there anyone out on this list who has actually gotten a tattoo or talked
to someone who has gotten a tattoo? We seem to be approaching this
question with an a priori view that Western tattooing has no ceremony,
symbolism and ritual, and trying to explain why this is, when in fact, I
would argue just that opposite might be true."

Mutilation and tattoos certainly have several distinguishing features
commonly attributed to "ritual" in anthropological literature. They are
communicative acts designed to "make a statement" concerning identity in a
deliberately dramatic form that involves both cognitive and emotional
elements.
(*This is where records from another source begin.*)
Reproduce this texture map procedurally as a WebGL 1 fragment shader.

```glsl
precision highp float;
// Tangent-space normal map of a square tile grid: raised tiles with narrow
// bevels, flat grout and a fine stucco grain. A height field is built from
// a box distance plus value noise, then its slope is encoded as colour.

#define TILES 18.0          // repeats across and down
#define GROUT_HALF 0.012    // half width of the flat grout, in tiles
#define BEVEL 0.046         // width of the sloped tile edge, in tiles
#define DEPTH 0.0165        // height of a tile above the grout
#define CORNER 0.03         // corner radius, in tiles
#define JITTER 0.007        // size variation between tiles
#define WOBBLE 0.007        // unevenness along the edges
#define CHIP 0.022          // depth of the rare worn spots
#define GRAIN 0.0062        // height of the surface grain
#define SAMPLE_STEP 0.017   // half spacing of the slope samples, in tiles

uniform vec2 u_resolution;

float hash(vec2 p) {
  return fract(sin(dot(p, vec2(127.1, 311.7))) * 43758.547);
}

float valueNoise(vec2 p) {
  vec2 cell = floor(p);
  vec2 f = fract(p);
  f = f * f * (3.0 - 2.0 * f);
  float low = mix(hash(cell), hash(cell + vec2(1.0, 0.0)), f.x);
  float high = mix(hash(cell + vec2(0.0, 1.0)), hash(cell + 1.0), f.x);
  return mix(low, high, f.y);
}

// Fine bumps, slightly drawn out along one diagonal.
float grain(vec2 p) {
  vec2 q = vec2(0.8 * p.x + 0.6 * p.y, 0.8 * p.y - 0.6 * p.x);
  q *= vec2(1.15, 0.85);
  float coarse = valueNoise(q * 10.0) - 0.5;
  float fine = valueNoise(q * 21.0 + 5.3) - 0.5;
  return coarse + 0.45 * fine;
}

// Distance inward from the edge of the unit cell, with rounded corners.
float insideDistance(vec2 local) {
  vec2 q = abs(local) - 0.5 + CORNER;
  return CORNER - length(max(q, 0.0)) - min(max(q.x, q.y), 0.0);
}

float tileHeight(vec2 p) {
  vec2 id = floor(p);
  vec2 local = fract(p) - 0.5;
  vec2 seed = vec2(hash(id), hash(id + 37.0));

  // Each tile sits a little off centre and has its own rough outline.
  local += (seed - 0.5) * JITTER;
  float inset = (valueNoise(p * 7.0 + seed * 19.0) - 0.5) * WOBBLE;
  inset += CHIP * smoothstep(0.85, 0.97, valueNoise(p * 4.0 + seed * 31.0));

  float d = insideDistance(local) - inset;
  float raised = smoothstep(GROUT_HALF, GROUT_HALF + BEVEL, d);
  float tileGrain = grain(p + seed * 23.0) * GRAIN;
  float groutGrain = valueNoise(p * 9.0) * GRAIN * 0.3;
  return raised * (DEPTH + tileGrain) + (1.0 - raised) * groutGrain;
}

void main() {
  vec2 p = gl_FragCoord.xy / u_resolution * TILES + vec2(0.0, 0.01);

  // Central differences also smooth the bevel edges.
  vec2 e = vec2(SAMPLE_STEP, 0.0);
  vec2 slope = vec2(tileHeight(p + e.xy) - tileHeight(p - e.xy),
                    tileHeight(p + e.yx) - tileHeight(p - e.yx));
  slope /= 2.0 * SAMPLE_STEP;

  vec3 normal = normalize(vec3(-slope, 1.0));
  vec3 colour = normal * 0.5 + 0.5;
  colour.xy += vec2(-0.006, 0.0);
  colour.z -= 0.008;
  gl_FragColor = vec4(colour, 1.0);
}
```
To the uninitiated they present themselves as puzzles, since they
have no apparent rational/technical purpose and thus stimulate
interpretation/explanation in other terms (see Sperber, Dan,_Rethinking
Symbolism_). Why, then, are we puzzled?

One factor is our dictionary definitions of ritual that tend to overstress
the "repetition of set forms," obscuring the variation that occurs within
as well as between rituals. (Just think, for example, of the difference
between the highly variable sermon and the fixed form of the creed in the
Lutheran liturgy--the one that I was brought up in.)

Another, and related, element is the unresolved confusion between ritual (=
obsessive, compulsive behavior in a clinical psychological sense) and
ritual (=an obligatory social ceremony, the usual anthropological sense).

It may, I suggest, be useful to recognize explicitly that there are two
dimensions on which human behavior can be plotted that tend to get muddled
up here. One is the social dimension on which behavior identified as
"ritual" can range from *optional* to *obligatory*. The other is a
psychological dimension, the degree of emotional involvement that can range
from *strong* to *weak*. Conventional approaches in anthropology tend to
assume that ritual is both *obligatory* and demands *strong* involvement,
in contrast to technology/everyday behavior, which is seen as *optional*
and *weak* in degree of emotional involvement. As a result we tend to have
problems dealing with behavior that may be obligatory but allows weak
involvement (conventional courtesies) and also with behavior that is
optional but demands strong involvement (the idea type of both science and

Is there any reason to assume that mutilations and tattoos could not fall
into one or more of these four categories. My gut says that
*optional*+*weak* involvement is unlikely, but that, to me, is a signal
that we need some research.

John McCreery
3-206 Mitsusawa HT, 25-2 Miyagaya, Nishi-ku
Yokohama 220, JAPAN

"And the Lord said unto Cyrus, 'Shall the clay say to him who moldest it,
what makest thou? Let the potsherd of the earth speak to the potsherd of
the earth." --An anthropologist's credo